Source records

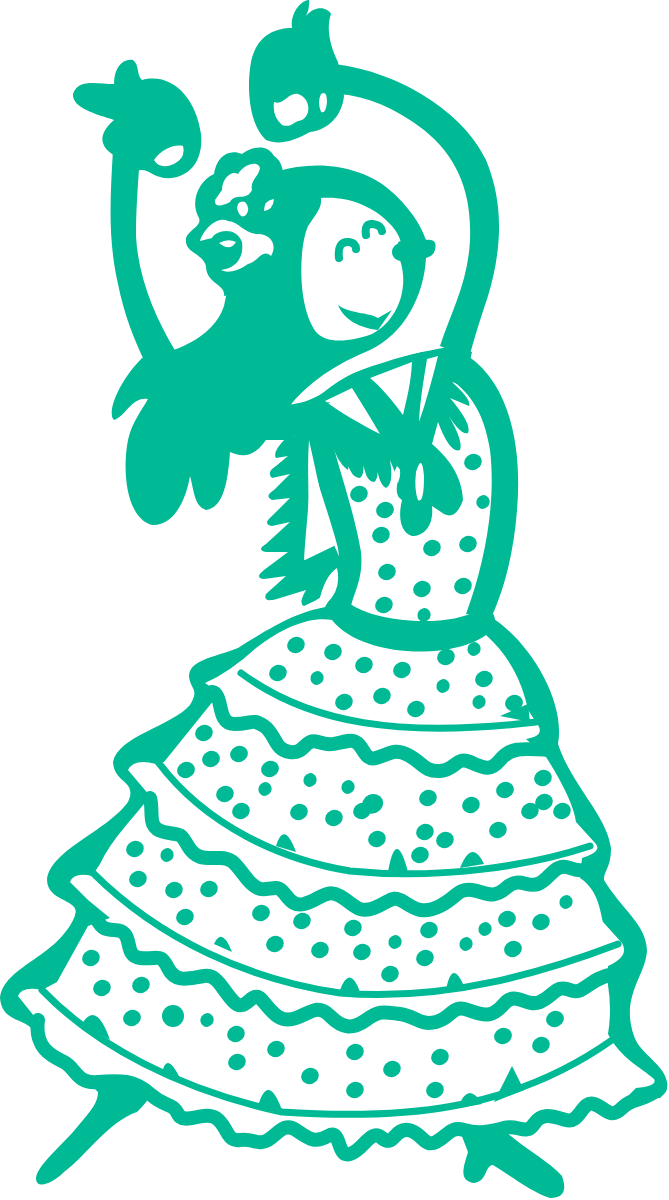
<!DOCTYPE html>
<html lang="en">
<head>
<meta charset="utf-8">
<title>Flamenco dancer</title>
<style>
:root { --ink: #00b995; --paper: #fff; }
html, body { margin: 0; background: var(--paper); overflow: hidden; }
svg { display: block; width: 669px; height: 1200px; }
.ink { fill: var(--ink); }
.paper { fill: var(--paper); }
.line { fill: none; stroke: var(--ink); stroke-linecap: round; stroke-linejoin: round; }
.hem { stroke-width: 7; }
.ruffle { stroke-width: 14; }
</style>
</head>
<body>
<svg viewBox="0 0 669 1200" role="img" aria-label="Smiling flamenco dancer in a tiered polka dot dress">
  <defs>
    <ellipse id="dot" rx="9" ry="8" transform="rotate(-25)"/>
    <ellipse id="dot-s" rx="6.5" ry="7" transform="rotate(30)"/>
  </defs>

  <g id="feet" class="ink">
    <path d="M84 1078C108 1070 140 1066 152 1078Q158 1092 137 1112C108 1122 88 1154 64 1172C52 1184 36 1190 36 1178C38 1164 62 1146 78 1126C92 1110 98 1102 98 1092Z"/>
    <path d="M458 1126L498 1124C516 1144 546 1158 562 1176Q570 1198 550 1198C532 1192 514 1178 493 1165C484 1166 488 1182 473 1183C458 1180 464 1166 468 1152Z"/>
  </g>

  <g id="skirt">
    <path class="ink" d="M340 606C304 606 270 628 238 648C212 658 190 660 189 676C190 690 200 688 190 705C172 726 118 736 113 762C114 784 138 780 128 802C106 832 50 850 47 880C48 904 84 898 74 918C56 958 4 966 0 998C2 1022 24 1018 33 1030C34 1056 48 1060 66 1070L660 1098Q669 1090 667 1082C664 1064 640 1054 634 1036C620 996 646 976 647 950C646 924 622 910 604 880C604 870 611 868 611 848C606 814 572 786 558 744C566 700 528 640 491 617C450 636 380 630 348 612Z"/>
    <path class="paper" d="M332 620C362 658 452 660 486 635C514 660 524 690 528 710L538 725Q545 736 526 739L546 757C562 782 574 806 576 822L596 844Q602 852 582 858L580 878C598 890 600 910 603 922L622 943Q630 956 608 966L608 985Q612 1010 608 1034C620 1058 642 1068 654 1079Q658 1086 636 1088L616 1108L590 1098L566 1116L540 1112L520 1126L490 1128L460 1130L432 1146L400 1130L370 1146L340 1150L310 1140L285 1126L265 1142L236 1140L214 1116L190 1120L166 1100L130 1086L80 1078L46 1050L34 1016L18 996Q22 986 42 990L57 982L88 926Q104 920 110 918L88 900L70 882Q74 872 92 876L100 864C112 838 134 818 150 796L128 770Q134 758 156 764L164 762L214 700L224 696L205 683Q230 672 256 648C284 626 312 616 332 620Z"/>
    <g id="hems" class="line hem">
      <path d="M241 673C310 724 400 738 536 722"/>
      <path d="M158 762C206 826 282 860 350 871C440 880 530 866 590 846"/>
      <path d="M92 872C160 940 250 980 340 993C450 1002 550 970 618 944"/>
      <path d="M42 990C96 1046 180 1090 282 1112C400 1120 510 1112 612 1040"/>
    </g>
    <g id="hem-bumps" class="ink">
      <path d="M388 872Q396 826 408 872ZM460 868Q472 838 484 864ZM276 846Q284 820 296 852ZM340 990Q350 964 360 992ZM446 990Q452 958 464 986ZM214 944Q222 926 232 952ZM82 1024Q96 1000 110 1040ZM162 1074Q166 1050 180 1078ZM258 1106Q268 1072 282 1110ZM458 1108Q468 1080 482 1104ZM494 1102L512 1066L524 1090ZM500 716L528 704L530 722Z"/>
    </g>
    <g id="ruffles" class="line ruffle">
      <path d="M212 692C224 694 216 724 234 724S252 718 264 726S274 750 290 752S304 738 318 742S332 744 348 741S362 762 376 758S394 748 408 755S424 772 440 771S456 756 470 762S490 772 500 760S518 748 550 750"/>
      <path d="M150 798C154 812 146 828 164 832S180 832 188 846S206 858 220 858S236 866 248 880S266 888 276 888S288 908 304 904S326 888 340 896S358 914 374 908S392 894 404 902S424 914 440 906S458 888 472 890S492 900 506 888S526 888 538 884S554 862 570 868S590 866 600 862"/>
      <path d="M82 916C104 912 92 930 114 930S122 956 140 958S160 952 168 968S190 978 204 976S222 990 234 1002S252 988 262 1000S280 1024 296 1018S318 1004 330 1016S352 1030 366 1020S384 1012 400 1014S420 1026 436 1022S452 1004 468 1010S492 1018 504 1004S526 1008 540 1002S556 984 570 990S588 978 614 974"/>
      <path d="M38 1020C34 1048 52 1056 64 1062S76 1084 98 1082S134 1080 150 1094S172 1102 178 1114S204 1110 216 1118S226 1142 240 1140S258 1146 268 1140S284 1122 296 1130S314 1144 328 1136S336 1158 350 1154S370 1128 382 1138S394 1128 408 1130S424 1148 436 1142S450 1126 464 1130S490 1132 504 1128S526 1136 534 1124S552 1116 566 1120S582 1100 594 1104S610 1120 622 1108S640 1104 660 1088"/>
    </g>
  </g>

  <g id="skirt-dots" class="ink">
    <use href="#dot" x="296" y="645"/><use href="#dot" x="333" y="652"/><use href="#dot" x="364" y="665"/><use href="#dot" x="402" y="670"/><use href="#dot" x="446" y="657"/><use href="#dot-s" x="474" y="649"/><use href="#dot" x="278" y="673"/><use href="#dot-s" x="317" y="678"/><use href="#dot" x="344" y="702"/><use href="#dot" x="382" y="696"/><use href="#dot" x="416" y="709"/><use href="#dot-s" x="443" y="686"/><use href="#dot" x="484" y="679"/><use href="#dot-s" x="479" y="702"/><use href="#dot" x="514" y="703"/>
    <use href="#dot" x="204" y="733"/><use href="#dot" x="211" y="759"/><use href="#dot" x="239" y="754"/><use href="#dot" x="186" y="770"/><use href="#dot" x="270" y="769"/><use href="#dot" x="225" y="794"/><use href="#dot-s" x="265" y="789"/><use href="#dot-s" x="310" y="780"/><use href="#dot-s" x="348" y="787"/><use href="#dot" x="241" y="811"/><use href="#dot" x="299" y="812"/><use href="#dot" x="334" y="818"/><use href="#dot" x="373" y="804" transform="translate(-75 -161) scale(1.2)"/><use href="#dot" x="362" y="811"/><use href="#dot" x="428" y="798"/><use href="#dot" x="377" y="839"/><use href="#dot" x="425" y="832"/><use href="#dot" x="420" y="855"/><use href="#dot" x="445" y="840"/><use href="#dot" x="471" y="805"/><use href="#dot" x="505" y="790"/><use href="#dot" x="498" y="830"/><use href="#dot" x="543" y="778"/><use href="#dot" x="530" y="811"/><use href="#dot" x="544" y="802"/><use href="#dot" x="562" y="811"/>
    <use href="#dot" x="135" y="849"/><use href="#dot-s" x="167" y="855"/><use href="#dot" x="138" y="879"/><use href="#dot" x="174" y="890"/><use href="#dot" x="209" y="889"/><use href="#dot" x="185" y="917"/><use href="#dot" x="261" y="913"/><use href="#dot" x="275" y="944"/><use href="#dot" x="302" y="921"/><use href="#dot" x="320" y="950"/><use href="#dot" x="353" y="928"/><use href="#dot-s" x="395" y="942"/><use href="#dot" x="362" y="952"/><use href="#dot" x="390" y="974"/><use href="#dot" x="429" y="930"/><use href="#dot" x="425" y="958"/><use href="#dot-s" x="466" y="944"/><use href="#dot-s" x="485" y="929"/><use href="#dot" x="507" y="919"/><use href="#dot" x="541" y="922"/><use href="#dot" x="513" y="949"/><use href="#dot-s" x="566" y="902"/>
    <use href="#dot" x="91" y="958"/><use href="#dot" x="102" y="988"/><use href="#dot" x="141" y="985"/><use href="#dot" x="132" y="1018"/><circle cx="173" cy="1016" r="11"/><use href="#dot-s" x="207" y="1020"/><use href="#dot" x="236" y="1034"/><use href="#dot" x="276" y="1049"/><use href="#dot" x="237" y="1062"/><use href="#dot" x="310" y="1076"/><use href="#dot" x="355" y="1052"/><use href="#dot" x="355" y="1090"/><use href="#dot" x="392" y="1069"/><use href="#dot" x="440" y="1057"/><use href="#dot" x="435" y="1090"/><use href="#dot" x="503" y="1036"/><use href="#dot" x="541" y="1045"/><use href="#dot" x="555" y="1019"/>
  </g>

  <g id="bodice">
    <path class="ink" d="M468 356C512 386 522 452 517 510C514 552 504 590 491 618L466 614C486 560 496 500 490 450C484 412 470 394 452 380L444 356Z"/>
    <path class="line" stroke-width="22" d="M342 612C378 636 448 638 484 620"/>
    <path class="ink" d="M304 430L330 432C338 468 354 510 361 552C364 584 350 596 350 616L322 612C336 590 342 572 338 548C328 510 312 470 304 430Z"/>
    <path class="ink" d="M286 438L312 432C312 480 306 524 304 560L334 545L346 572C336 590 318 600 304 606Q298 604 306 590L280 598Q262 604 266 594L286 576L264 579Q254 578 264 570L288 552L266 552Q256 550 266 544L290 522L272 526Q262 524 272 516L290 498L272 500Q264 496 274 490L290 474L272 478Q266 472 276 466L288 456L276 458Q272 452 286 438Z"/>
    <path class="paper" d="M309 440C318 480 326 520 334 546L305 560C312 520 306 480 309 440ZM318 606Q324 576 337 568Q342 590 326 604Z"/>
    <g class="ink">
      <use href="#dot" x="359" y="494"/><use href="#dot" x="385" y="510"/><use href="#dot" x="381" y="535"/><use href="#dot" x="387" y="572"/><use href="#dot" x="384" y="605"/><use href="#dot" x="432" y="548"/><use href="#dot" x="422" y="589"/><use href="#dot-s" x="424" y="615"/><use href="#dot" x="468" y="544"/><use href="#dot" x="463" y="586"/><use href="#dot" x="473" y="462"/><use href="#dot-s" x="483" y="502"/>
    </g>
  </g>

  <g id="shawl">
    <path class="ink" d="M284 406C330 378 390 358 446 346L472 352L466 378Q476 388 464 386L452 382Q472 400 469 406L450 398Q472 424 468 433Q460 436 444 408Q464 440 460 450Q450 454 438 422L432 444C446 456 462 474 463 500Q456 520 444 514L432 506C434 526 424 536 412 536C400 532 398 516 402 500Q394 496 398 480L390 460Q394 484 386 488Q378 484 376 460Q380 478 374 482Q364 482 362 452Q366 474 360 478Q348 478 344 446Q350 462 348 470Q336 462 330 436L296 440Z"/>
    <path class="paper" d="M325 401L352 388C362 404 372 420 380 434C360 424 340 412 325 401ZM370 378L412 362C411 384 406 402 403 415C392 400 380 386 370 378ZM427 359L438 356C432 380 426 402 419 422C420 400 424 378 427 359ZM286 405C330 366 400 358 447 330L454 346C410 354 360 362 324 392C310 402 296 404 286 405ZM416 472Q422 452 424 476Q424 504 418 500Q414 490 416 472ZM397 466Q403 470 398 483Q391 476 397 466Z"/>
  </g>

  <g id="arms" class="ink">
    <path d="M113 150C110 200 108 240 118 284C124 314 134 340 146 364L176 352C154 316 138 276 136 236C136 208 138 186 139 168Z"/>
    <path d="M114 120C96 114 72 108 73 94C78 78 98 84 114 84C114 66 124 58 133 60C140 66 136 74 142 80C172 72 196 98 201 134C204 164 186 180 164 178C150 176 146 166 136 172L112 154C98 144 100 132 114 120Z"/>
    <path d="M334 64C390 70 460 106 486 160C506 208 500 256 488 296C478 326 474 340 469 358L440 346C452 310 468 282 470 240C472 190 456 156 424 130C396 108 366 96 340 94Z"/>
    <path d="M292 28C290 12 302 0 309 0Q310 8 306 16C316 4 328 8 331 14C326 28 330 46 338 62L344 96C342 116 328 130 310 132C296 140 280 146 266 140C250 126 246 90 251 62C256 38 272 28 292 28Z"/>
    <path class="paper" d="M154 160C162 148 176 144 183 146Q186 158 174 164Q160 170 154 160ZM274 102C284 106 288 92 298 94C310 98 312 114 302 120C292 122 292 128 282 125Q272 116 274 102ZM321 94Q327 90 327 102Q326 114 321 112Q317 102 321 94Z"/>
  </g>

  <g id="head">
    <path class="ink" d="M276 172C320 158 366 168 392 192C412 210 422 228 426 240Q438 238 435 250Q434 256 426 258C424 296 404 334 370 350C336 364 308 382 288 408L330 402L290 440L266 440C252 460 240 456 230 452C228 480 224 508 206 510C194 506 194 490 190 476C186 500 174 526 152 525C126 518 122 470 128 440C132 422 142 410 148 399C132 396 126 416 114 420C106 412 120 380 142 358C172 354 214 338 224 306C230 280 240 200 276 172Z"/>
    <path class="paper" d="M321 198C348 196 374 206 392 226C400 236 404 244 400 260C410 290 396 322 372 334C350 342 326 344 316 332C298 308 298 250 308 226C316 214 322 208 321 198Z"/>
    <g id="face">
      <circle class="ink" cx="401" cy="252" r="9"/>
      <path class="ink" d="M398 242Q414 236 428 240L426 258L402 262Z"/>
      <path class="line" stroke-width="8" d="M339 258Q337 241 349 242Q356 243 356 249M366 235Q364 223 373 224Q381 225 382 231"/>
      <path class="ink" d="M338 305C350 314 368 312 378 318L392 310L378 330C360 328 344 320 338 305Z"/>
    </g>
    <g id="flower">
      <path class="ink" d="M198 216C190 200 200 180 214 174C216 158 228 148 242 154C252 146 268 144 274 156C286 164 280 176 290 184L284 250C262 270 250 272 240 292L224 296C226 284 206 284 206 266C202 252 184 254 186 238C190 228 204 226 198 216Z"/>
      <path class="paper" d="M222 190C222 178 232 170 238 174C244 164 258 160 260 168C258 178 250 180 252 190C246 202 236 192 230 202C222 206 214 208 215 200ZM237 208Q238 200 245 202Q251 208 246 215Q240 220 237 208ZM264 211Q264 200 274 199Q273 210 264 211ZM200 241C204 228 218 216 228 221C240 222 244 234 258 234C270 234 278 244 271 256C262 248 258 262 248 264C234 274 224 272 221 270C236 268 244 258 242 242C236 226 216 230 212 238Z"/>
      <path class="paper" d="M219 243Q228 238 236 242Q230 252 219 243Z"/>
    </g>
  </g>
</svg>
</body>
</html>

_WHAT YOU SHOULD DO_. What is needed is an exact copy of the lines from the start of the records through the line containing "606C304 606 270", with no pictures.

_ANSWER_.
<!DOCTYPE html>
<html lang="en">
<head>
<meta charset="utf-8">
<title>Flamenco dancer</title>
<style>
:root { --ink: #00b995; --paper: #fff; }
html, body { margin: 0; background: var(--paper); overflow: hidden; }
svg { display: block; width: 669px; height: 1200px; }
.ink { fill: var(--ink); }
.paper { fill: var(--paper); }
.line { fill: none; stroke: var(--ink); stroke-linecap: round; stroke-linejoin: round; }
.hem { stroke-width: 7; }
.ruffle { stroke-width: 14; }
</style>
</head>
<body>
<svg viewBox="0 0 669 1200" role="img" aria-label="Smiling flamenco dancer in a tiered polka dot dress">
  <defs>
    <ellipse id="dot" rx="9" ry="8" transform="rotate(-25)"/>
    <ellipse id="dot-s" rx="6.5" ry="7" transform="rotate(30)"/>
  </defs>

  <g id="feet" class="ink">
    <path d="M84 1078C108 1070 140 1066 152 1078Q158 1092 137 1112C108 1122 88 1154 64 1172C52 1184 36 1190 36 1178C38 1164 62 1146 78 1126C92 1110 98 1102 98 1092Z"/>
    <path d="M458 1126L498 1124C516 1144 546 1158 562 1176Q570 1198 550 1198C532 1192 514 1178 493 1165C484 1166 488 1182 473 1183C458 1180 464 1166 468 1152Z"/>
  </g>

  <g id="skirt">
    <path class="ink" d="M340 606C304 606 270 628 238 648C212 658 190 660 189 676C190 690 200 688 190 705C172 726 118 736 113 762C114 784 138 780 128 802C106 832 50 850 47 880C48 904 84 898 74 918C56 958 4 966 0 998C2 1022 24 1018 33 1030C34 1056 48 1060 66 1070L660 1098Q669 1090 667 1082C664 1064 640 1054 634 1036C620 996 646 976 647 950C646 924 622 910 604 880C604 870 611 868 611 848C606 814 572 786 558 744C566 700 528 640 491 617C450 636 380 630 348 612Z"/>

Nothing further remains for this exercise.